Government of New Brunswick

Robert Murray

Pumpkin Hill

Commodity: Gold, Copper, Silver, Lead, Zinc, Cobalt

Claim block number (units): 10110 (20)

NTS Location: 21 H/05

Contact Information: 506-566-1962
[email protected]



Copper mineralization is associated with a vertical, northeast-trending chlorite-pyrite vein on the upper east face of a quarry. The vein cuts intermediate intrusive rock of the Cambrian quartz diorite, up to 1 m wide, exposed in the quarry face for over 10 m.

There are other unmineralized chloritic veins/zones in the quarry that appear to be fault-related, with evidence of shearing along the veins. The original mineralization was discovered in a large local quarry has been extensively excavated to a depth of 50 m from the top of the mountain. The upper portion of the quarry is primarily limestone, with an exposed granite and diorite Precambrian base. The chlorite wedge/vein that was discovered on the upper east face wall of the quarry extends from 3 m below the top of the mountain to the floor of the upper-level and is exposed for approximately 10 m. The base of the wedge is approximately 5 m across and strikes in a southwesterly direction through the quarry. There is long, well-defined crustal scale fault that strikes northeast to southwest from the Cedar Camp area, near Poley Mountain, southwestward to French Village, near Quispamsis, crossing the Hammond River at this location.

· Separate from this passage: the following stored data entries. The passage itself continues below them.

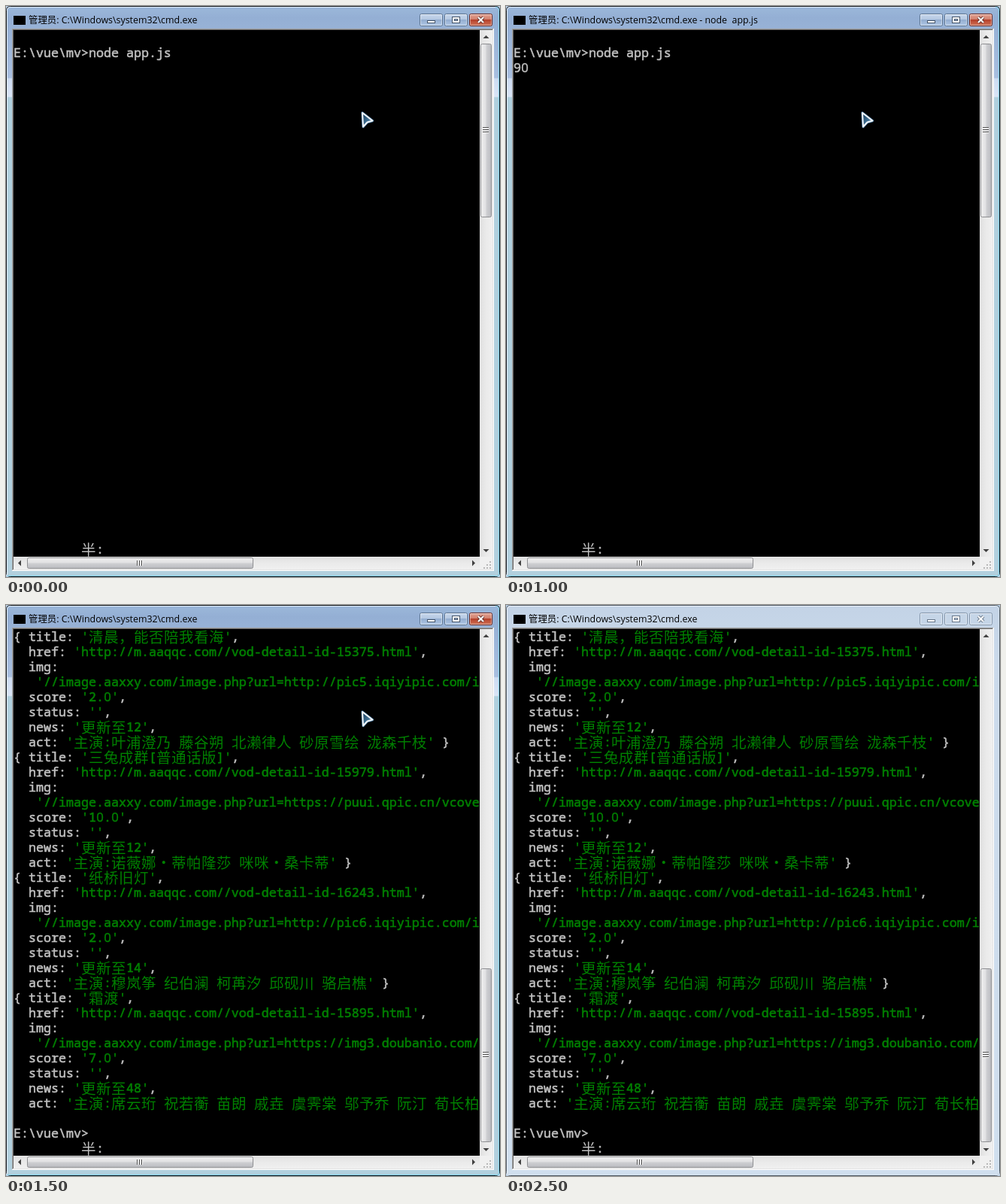
Recreate the animation shown at these times as an HTML page. Size 657 by 759 pixels, loop 3000 ms.

```html
<!DOCTYPE html>
<html lang="zh-CN">
<head>
<meta charset="utf-8">
<title>cmd.exe</title>
<style>
  html, body { margin: 0; width: 100%; height: 100%; overflow: hidden; background: #b4c8dc; }
  svg { display: block; }
  text { white-space: pre; }
  .latin { font: 500 16.667px "Noto Sans Mono", monospace; stroke-width: .6px; }
  .zero { font: 500 16.667px "Open Sans", sans-serif; stroke-width: .5px; }
  .plain { fill: #c0c0c0; stroke: #c0c0c0; }
  .str { fill: #008000; stroke: #008000; }
  .wide { font: 300 19.5px "Noto Sans CJK SC", "Noto Sans CJK", "Noto Sans CJK JP", sans-serif; letter-spacing: .5px; stroke: none; }
  .caption { font: 12.4px "Open Sans", "Noto Sans CJK SC", "Noto Sans CJK", sans-serif; fill: #000; }
</style>
</head>
<body>
<svg id="stage" width="657" height="759" viewBox="0 0 657 759">
  <defs>
    <linearGradient id="glass" x2="0" y2="1">
      <stop offset="0" stop-color="#9bb8da"/>
      <stop offset=".02" stop-color="#94afd4"/>
      <stop offset=".125" stop-color="#a9bfe0"/>
      <stop offset=".127" stop-color="#cddcf2"/>
      <stop offset=".158" stop-color="#dae5f6"/>
      <stop offset=".16" stop-color="#b0d0de"/>
      <stop offset="1" stop-color="#b2d0de"/>
    </linearGradient>
    <linearGradient id="pale" x2="0" y2="1">
      <stop offset="0" stop-color="#c3d3e6"/>
      <stop offset=".1" stop-color="#cbdaeb"/>
      <stop offset="1" stop-color="#d0dfee"/>
    </linearGradient>
    <linearGradient id="button" x2="0" y2="1">
      <stop offset="0" stop-color="#c9d8ec"/>
      <stop offset=".48" stop-color="#b3c7e1"/>
      <stop offset=".5" stop-color="#93add0"/>
      <stop offset="1" stop-color="#b2c9e6"/>
    </linearGradient>
    <linearGradient id="close" x2="0" y2="1">
      <stop offset="0" stop-color="#e4a797"/>
      <stop offset=".48" stop-color="#d07c69"/>
      <stop offset=".5" stop-color="#b5402a"/>
      <stop offset="1" stop-color="#d2765a"/>
    </linearGradient>
    <linearGradient id="thumbV">
      <stop offset="0" stop-color="#f0f0f0"/>
      <stop offset=".48" stop-color="#e0e0e2"/>
      <stop offset=".52" stop-color="#cfd0d3"/>
      <stop offset="1" stop-color="#babbc0"/>
    </linearGradient>
    <linearGradient id="thumbH" href="#thumbV" x2="0" y2="1"/>
    <linearGradient id="trackV">
      <stop offset="0" stop-color="#e0e0e0"/>
      <stop offset=".5" stop-color="#eaeaea"/>
      <stop offset="1" stop-color="#f0f0f0"/>
    </linearGradient>
    <linearGradient id="trackH" href="#trackV" x2="0" y2="1"/>
    <linearGradient id="arrow" x2="1" y2="1">
      <stop offset="0" stop-color="#123a5e"/>
      <stop offset="1" stop-color="#6b9fbe"/>
    </linearGradient>
    <clipPath id="client"><rect x="10" y="32" width="620" height="700"/></clipPath>
  </defs>
</svg>
<script>
const STEP = 500;
const stage = document.getElementById('stage');
const parts = [];

const add = (parent, tag, attrs, content) => {
  const el = document.createElementNS('http://www.w3.org/2000/svg', tag);
  for (const key in attrs) el.setAttribute(key, attrs[key]);
  if (content) el.textContent = content;
  return parent.appendChild(el);
};
const rect = (parent, x, y, width, height, fill, more) =>
  add(parent, 'rect', { x, y, width, height, fill, ...more });
const path = (parent, d, fill, more) => add(parent, 'path', { d, fill, ...more });

// A group shown in the half-second steps marked 1.
const part = (steps, attrs) => {
  const el = add(stage, 'g', attrs);
  parts.push({ el, steps });
  return el;
};

function drawFrame(steps, active) {
  const g = part(steps);
  const edge = active ? '#10161d' : '#4c5864';
  rect(g, .5, .5, 656, 758, `url(#${active ? 'glass' : 'pale'})`, { rx: 5, stroke: edge });
  path(g, 'M1.5 757V6q0-4.500 4.500-4.500H651', 'none', { stroke: active ? '#e4f0fa' : '#edf3fa' });
  path(g, 'M651 1.500q4.500 0 4.500 4.500V757.500H1.500', 'none', { stroke: active ? '#8adcf2' : '#dbe8f4' });

  const line = active ? '#5d7592' : '#8496ab';
  [550, 583, 616].forEach((x, i) => {
    const fill = active ? `url(#${i == 2 ? 'close' : 'button'})` : '#c5d5e7';
    rect(g, x + .5, 10.5, 30, 16, fill, { rx: 2, stroke: active && i == 2 ? '#6a2b27' : line });
    rect(g, x + 1.5, 11.5, 28, 14, 'none', { rx: 1, stroke: '#fff', 'stroke-opacity': .45 });
  });
  const ink = { stroke: active ? '#46566b' : '#69788b' };
  rect(g, 560.5, 19.5, 10, 3, '#fff', ink);
  rect(g, 593.5, 14.5, 10, 8, '#fff', ink);
  rect(g, 596.5, 17.5, 4, 2, active ? '#a5bbd8' : '#c5d5e7', ink);
  const cross = 'M628 15l7 7m0-7l-7 7';
  path(g, cross, 'none', { stroke: active ? '#64352f' : '#69788b', 'stroke-width': 4 });
  path(g, cross, 'none', { stroke: '#fff', 'stroke-width': 2.2 });
}

// Sunken edge: grey on the top and left, light on the bottom and right.
function drawClientEdge() {
  rect(stage, 8, 30, 641, 721, '#fff');
  rect(stage, 8, 30, 640, 720, '#a0a0a0');
  rect(stage, 9, 31, 639, 719, '#e3e3e3');
  rect(stage, 9, 31, 638, 718, '#696969');
}

function drawBars() {
  rect(stage, 10, 32, 620, 700, '#000');
  rect(stage, 630, 32, 17, 700, 'url(#trackV)');
  rect(stage, 10, 732, 620, 17, 'url(#trackH)');
  rect(stage, 630, 732, 17, 17, '#f0f0f0');
  const ink = '#404040';
  path(stage, 'M634.5 43l4-4 4 4z', ink);
  path(stage, 'M634.5 722l4 4 4-4z', ink);
  path(stage, 'M20 736.5l-4 4 4 4z', ink);
  path(stage, 'M620 736.5l4 4-4 4z', ink);
  for (let i = 0; i < 3; i++)
    for (let j = 0; j <= i; j++) rect(stage, 643 - 4 * j, 738 + 4 * i, 2, 2, '#b8b8b8');

  rect(stage, 28.5, 733.5, 300, 14, 'url(#thumbH)', { rx: 2, stroke: '#8e8f92' });
  for (let x = 174; x < 182; x += 3) {
    rect(stage, x, 737, 1, 7, '#505050');
    rect(stage, x + 1, 737, 1, 7, '#fff');
  }
}

function drawThumb(steps, y) {
  const g = part(steps);
  rect(g, 631.5, y + .5, 14, 230, 'url(#thumbV)', { rx: 2, stroke: '#8e8f92' });
  for (let i = 0; i < 3; i++) {
    rect(g, 634, y + 111 + 3 * i, 8, 1, '#505050');
    rect(g, 634, y + 112 + 3 * i, 8, 1, '#fff');
  }
}

function drawPointer(steps) {
  const g = part(steps, { 'stroke-linejoin': 'round' });
  const shape = 'M474 142L487.500 152.500L480.500 154.500L475 160.500Z';
  path(g, shape, 'none', { stroke: '#3f6f96', 'stroke-width': 3.4 });
  path(g, shape, 'url(#arrow)', { stroke: '#f2f6fa', 'stroke-width': 2 });
}

// Latin cells are 10px wide, CJK cells 20px; quoted strings are green.
function print(parent, row, line, col = 0) {
  let x = 10 + col * 10;
  for (const piece of line.split(/('[^']*'?)/)) {
    const tone = piece[0] == "'" ? 'str' : 'plain';
    for (const run of piece.match(/0+|[\u3000-\uffef]+|[^0\u3000-\uffef]+/g) || []) {
      const wide = run > '\u2fff', zero = run[0] == '0';
      const kind = wide ? 'wide' : zero ? 'zero' : 'latin';
      const y = 32 + row * 20 + (wide ? 17.5 : 16);
      if (zero)
        [...run].forEach((c, i) => add(parent, 'text', { x: x + .25 + i * 10, y, class: `${kind} ${tone}` }, c));
      else add(parent, 'text', { x, y, class: `${kind} ${tone}` }, run);
      x += run.length * (wide ? 20 : 10);
    }
  }
}

const films = [
  ['清晨，能否陪我看海', 15375, 'http://pic5.iqiyipic.com/i', '2.0', 12,
    "叶浦澄乃 藤谷朔 北濑律人 砂原雪绘 泷森千枝' }"],
  ['三兔成群[普通话版]', 15979, 'https://puui.qpic.cn/vcove', '10.0', 12,
    "诺薇娜・蒂帕隆莎 咪咪・桑卡蒂' }"],
  ['纸桥旧灯', 16243, 'http://pic6.iqiyipic.com/i', '2.0', 14,
    "穆岚筝 纪伯澜 柯苒汐 邱砚川 骆启樵' }"],
  ['霜渡', 15895, 'https://img3.doubanio.com/', '7.0', 48,
    '席云珩 祝若蘅 苗朗 戚垚 虞霁棠 邬予乔 阮汀 荀长柏']
];

const record = ([title, id, img, score, news, act]) => [
  `{ title: '${title}',`,
  `  href: 'http://m.aaqqc.com//vod-detail-id-${id}.html',`,
  '  img:',
  `   '//image.aaxxy.com/image.php?url=${img}`,
  `  score: '${score}',`,
  "  status: '',",
  `  news: '更新至${news}',`,
  `  act: '主演:${act}`
];

drawFrame('111110', true);
drawFrame('000001', false);
rect(stage, 10, 13, 16, 12, '#000');
add(stage, 'text', { x: 30, y: 23, class: 'caption' }, '管理员: C:\\Windows\\system32\\cmd.exe');
add(part('011000'), 'text', { x: 254, y: 23, class: 'caption' }, ' - node  app.js');
drawClientEdge();
drawBars();
drawThumb('111000', 50);
drawThumb('000111', 483);

const clip = { 'clip-path': 'url(#client)' };
print(part('111000', clip), 1, 'E:\\vue\\mv>node app.js');
print(part('001000', clip), 2, '90');
const listing = part('000111', clip);
films.flatMap(record).forEach((line, row) => print(listing, row, line));
print(listing, 33, 'E:\\vue\\mv>');
print(stage, 34, '半:', 9);

rect(part('010000'), 10, 72, 10, 20, '#c0c0c0');
rect(part('000010'), 110, 692, 10, 20, '#c0c0c0');
drawPointer('111100');

let shown = -1;
const start = performance.now();
function tick() {
  const step = Math.floor((performance.now() - start) / STEP) % 6;
  if (step != shown) {
    shown = step;
    for (const { el, steps } of parts) el.style.display = steps[step] == '1' ? '' : 'none';
  }
  requestAnimationFrame(tick);
}
tick();
</script>
</body>
</html>
```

The excavation of the quarry has exposed an overlying layer that is composed of a younger sedimentary sequence and the underlying basement igneous rocks. These basement rocks are believed to be significantly older plutons and part of a sequence of three or four plutons that have formed along the crustal scale fault. There is evidence of contact metamorphism from some combination of friction and heat, created mostly by movements along the fault, which is a conduit for the deposition of metallic sulphide minerals. These sulphides took advantage of the numerous fissures and cracks created in the igneous rock by the movements of the fault and seeped into the cracks while in a fluid state, then cooled and hardened in these cracks. Some of these anomalous pockets are very rich in metals, primary iron pyrite, copper, zinc, and also cobalt. It is believed that the stockworks present in the quarry at Pumpkin Hill is fairly large and mostly unexposed, for the width of the deposit becomes significantly larger as the quarry has been excavated deeper.

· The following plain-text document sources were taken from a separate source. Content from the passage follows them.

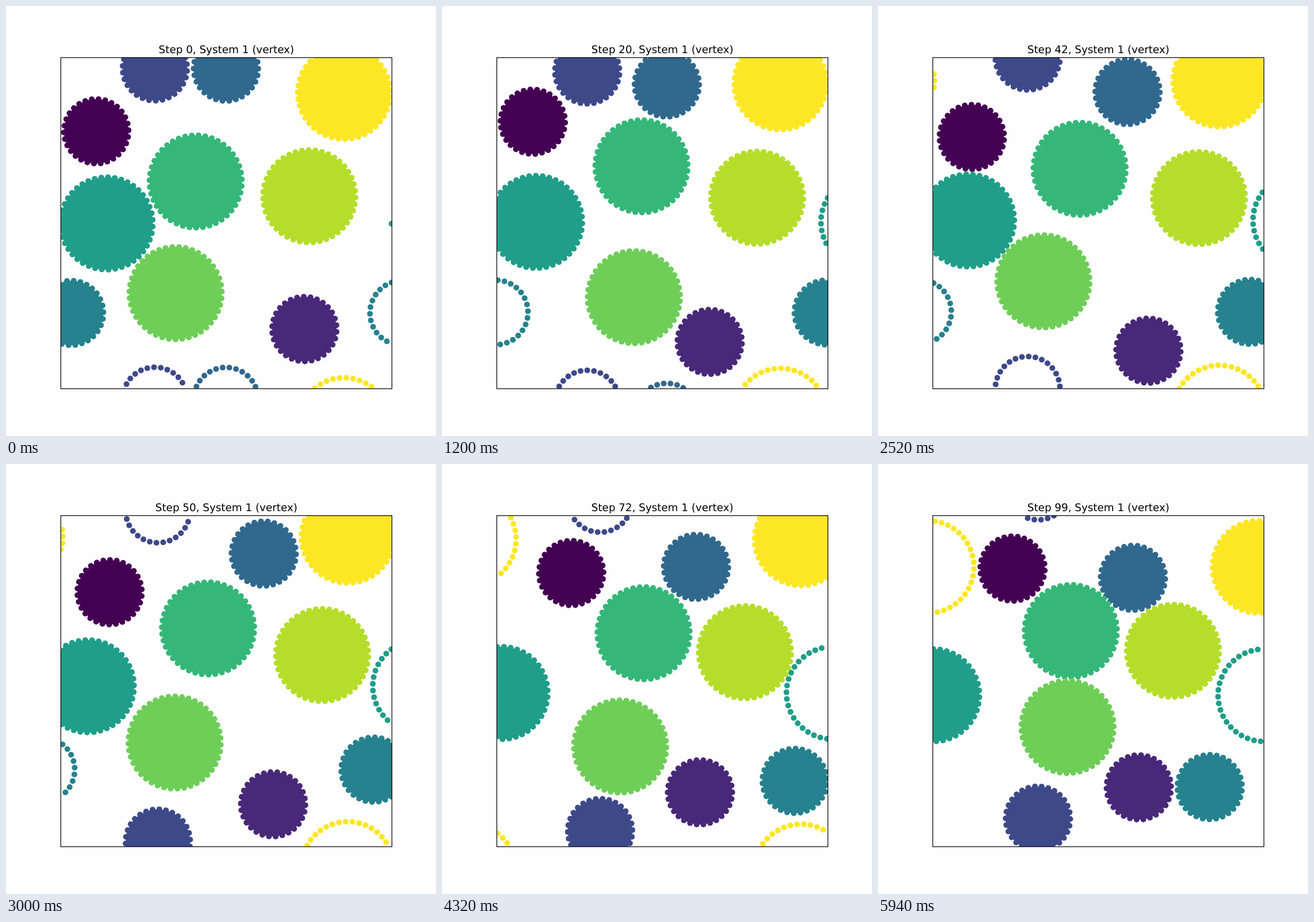
These frames come from a looping animation (748 px wide and 748 px high, 6 s). An HTML page with a canvas:

```html
<!DOCTYPE html>
<html lang="en">
<head>
<meta charset="utf-8">
<title>Bumpy disks in a periodic box</title>
<style>
  html, body { margin: 0; width: 100%; height: 100%; overflow: hidden; background: #fefefe; }
  canvas { display: block; width: 748px; height: 748px; }
</style>
</head>
<body>
<canvas id="stage" width="748" height="748"></canvas>
<script>
const ctx = document.getElementById('stage').getContext('2d');
const LEFT = 95.37, TOP = 89.76, SIZE = 575.96;
const STEPS = 100, STEP_MS = 60, BEAD = 5;
const SMALL = { beads: 30, radius: 56.2 };
const LARGE = { beads: 43, radius: 80.4 };
const disks = [];

// Each disk rolls at a steady rate and flies straight between bounces.
// shift, roll: rim offset of the top bead in px, and its change per step
// bounces: [step, x, y]
function disk(kind, color, shift, roll, ...bounces) {
  disks.push({ ...kind, color, shift, roll, bounces });
}

disk(SMALL, '#440154', 4, 0.17,
  [0, 157, 218], [15, 162, 200.5], [35, 145.7, 204], [43.5, 167, 233], [80, 241, 177.5], [99, 234, 182]);
disk(SMALL, '#482878', -1, -0.07,
  [0, 519, 562], [18, 463, 579], [30, 479, 611], [80, 443, 563.5], [99, 453.7, 562.5]);
disk(SMALL, '#3e4989', -1.5, 0.08,
  [0, 259, 108.6], [15, 252, 119], [28, 253.5, 105.8], [65, 271.5, 63.8], [80, 279, 61], [99, 278.3, 41]);
disk(SMALL, '#31688e', 6, 0.02,
  [0, 382.6, 109], [21, 391.5, 138], [28, 409, 138.7], [54, 455.5, 159], [65, 441.5, 174], [99, 443.5, 198]);
disk(SMALL, '#26828e', 4.5, -0.04,
  [0, 689.3, 534], [59, 630.3, 531.3], [65, 623, 548.5], [99, 577, 562]);
disk(LARGE, '#1f9e89', 2.5, -0.14,
  [0, 175, 378.3], [12, 169.5, 377], [36, 152, 372.8], [43, 157.5, 373.2], [59, 123, 404], [82, 88.7, 394], [99, 96, 402.3]);
disk(LARGE, '#35b779', 5, 0,
  [0, 330, 305.3], [22, 348.7, 276.3], [65, 353, 291.3], [85, 346.3, 300], [99, 335.4, 290.6]);
disk(LARGE, '#6ece58', 6, -0.1,
  [0, 295, 499.5], [18, 338, 509], [42, 287.7, 479], [65, 304, 495], [80, 316.8, 487.3], [99, 329.8, 457.5]);
disk(LARGE, '#b5de2b', -1, 0.035,
  [0, 527.5, 331], [36, 564.6, 335.5], [85, 513.3, 324.5], [99, 513, 325]);
disk(LARGE, '#fde725', 4, -0.15,
  [0, 588, 151.2], [30, 589, 126.5], [35, 593.5, 132], [53, 594.5, 125.5], [65, 611.5, 118.5], [85, 648.3, 154], [99, 662.5, 179]);

function position(bounces, step) {
  const i = Math.max(1, bounces.findIndex(b => b[0] >= step));
  const [t0, x0, y0] = bounces[i - 1], [t1, x1, y1] = bounces[i];
  const k = (step - t0) / (t1 - t0);
  return [x0 + (x1 - x0) * k, y0 + (y1 - y0) * k];
}

const wrap = (v, start) => start + (((v - start) % SIZE) + SIZE) % SIZE;

function drawDisk(d, step) {
  const [px, py] = position(d.bounces, step);
  const cx = wrap(px, LEFT), cy = wrap(py, TOP);
  const turn = (d.shift + d.roll * step) / d.radius - Math.PI / 2;
  const points = Array.from({ length: d.beads }, (_, i) => {
    const a = turn + i * 2 * Math.PI / d.beads;
    return [cx + d.radius * Math.cos(a), cy + d.radius * Math.sin(a)];
  });

  ctx.fillStyle = d.color;
  ctx.beginPath();
  for (const [x, y] of points) ctx.lineTo(x, y);
  ctx.fill();

  // beads reappear at the opposite side, the core does not
  for (const [x, y] of points) {
    ctx.beginPath();
    ctx.arc(wrap(x, LEFT), wrap(y, TOP), BEAD, 0, 2 * Math.PI);
    ctx.fill();
  }
}

function draw(step) {
  ctx.fillStyle = '#fefefe';
  ctx.fillRect(0, 0, 748, 748);

  ctx.save();
  ctx.beginPath();
  ctx.rect(LEFT, TOP, SIZE, SIZE);
  ctx.clip();
  for (const d of disks) drawDisk(d, step);
  ctx.restore();

  ctx.strokeStyle = '#000';
  ctx.lineWidth = 1.22;
  ctx.strokeRect(LEFT, TOP, SIZE, SIZE);

  ctx.fillStyle = '#000';
  ctx.font = '18.33px "DejaVu Sans", sans-serif';
  ctx.textRendering = 'geometricPrecision';
  ctx.textAlign = 'center';
  ctx.fillText(`Step ${step}, System 1 (vertex)`, LEFT + SIZE / 2, 82);
}

const start = performance.now();
let shown = -1;
function tick() {
  const step = Math.floor((performance.now() - start) / STEP_MS) % STEPS;
  if (step !== shown) draw(shown = step);
  requestAnimationFrame(tick);
}
tick();
</script>
</body>
</html>
```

Previous Work: Limited work has been done on these claims. Two previous prospectors held the claims and conducted limited geochemical work. In 1995, Kevin Sharp (NB Mineral Report of Work 474650) discovered dense concentrations of copper minerals in the center of a large chlorite vein identified in two opposite walls of the pit. Sample #5 assayed gave 3,800 ppm Cu, 1,100 ppm Mn, and 26 ppb Au (Report No. 30897) confirming the presence of the copper. He noted that as the excavation of the quarry by D.O.T. in 1995 continued deeper, to a depth of 150 ft, the chlorite vein begins to show evidence of arsenopyrite along with the copper.

2021 Season: The 2021 prospecting season began with the discovery of outcrop containing mineralization identical to the mineralized outcrop in the quarry on strike of the fault 1,950 m. Assays returned 33 ppb Au, 32 ppm Ag, 8,870 ppm Cu, 2.7% Zn, 1.7% Pb, and 984 ppm Co (Table 1), highlighting the potential size of the mineralization zone along this fault (Photos 1, 2 and 3). In addition to this new discovery, extensive prospecting of the quarry and surrounding area has demonstrated that the cobalt bloom is associated with mineralizing fluids, stockwork veining, and mineralized faulting (Photo 2).

2021 Updated Results
The assay results from the gravel pit has outlined an extensive zone of copper mineralization with assays running 0.38% Cu to 0.73% Cu (see Map 3). Additionally, four additional zones of copper mineralization up to 0.89% Cu have been identified resulting in additional claims being filed to cover an extensive copper mineralized magnetic anomaly lying northwest of a crustal scale fault (see Map 4).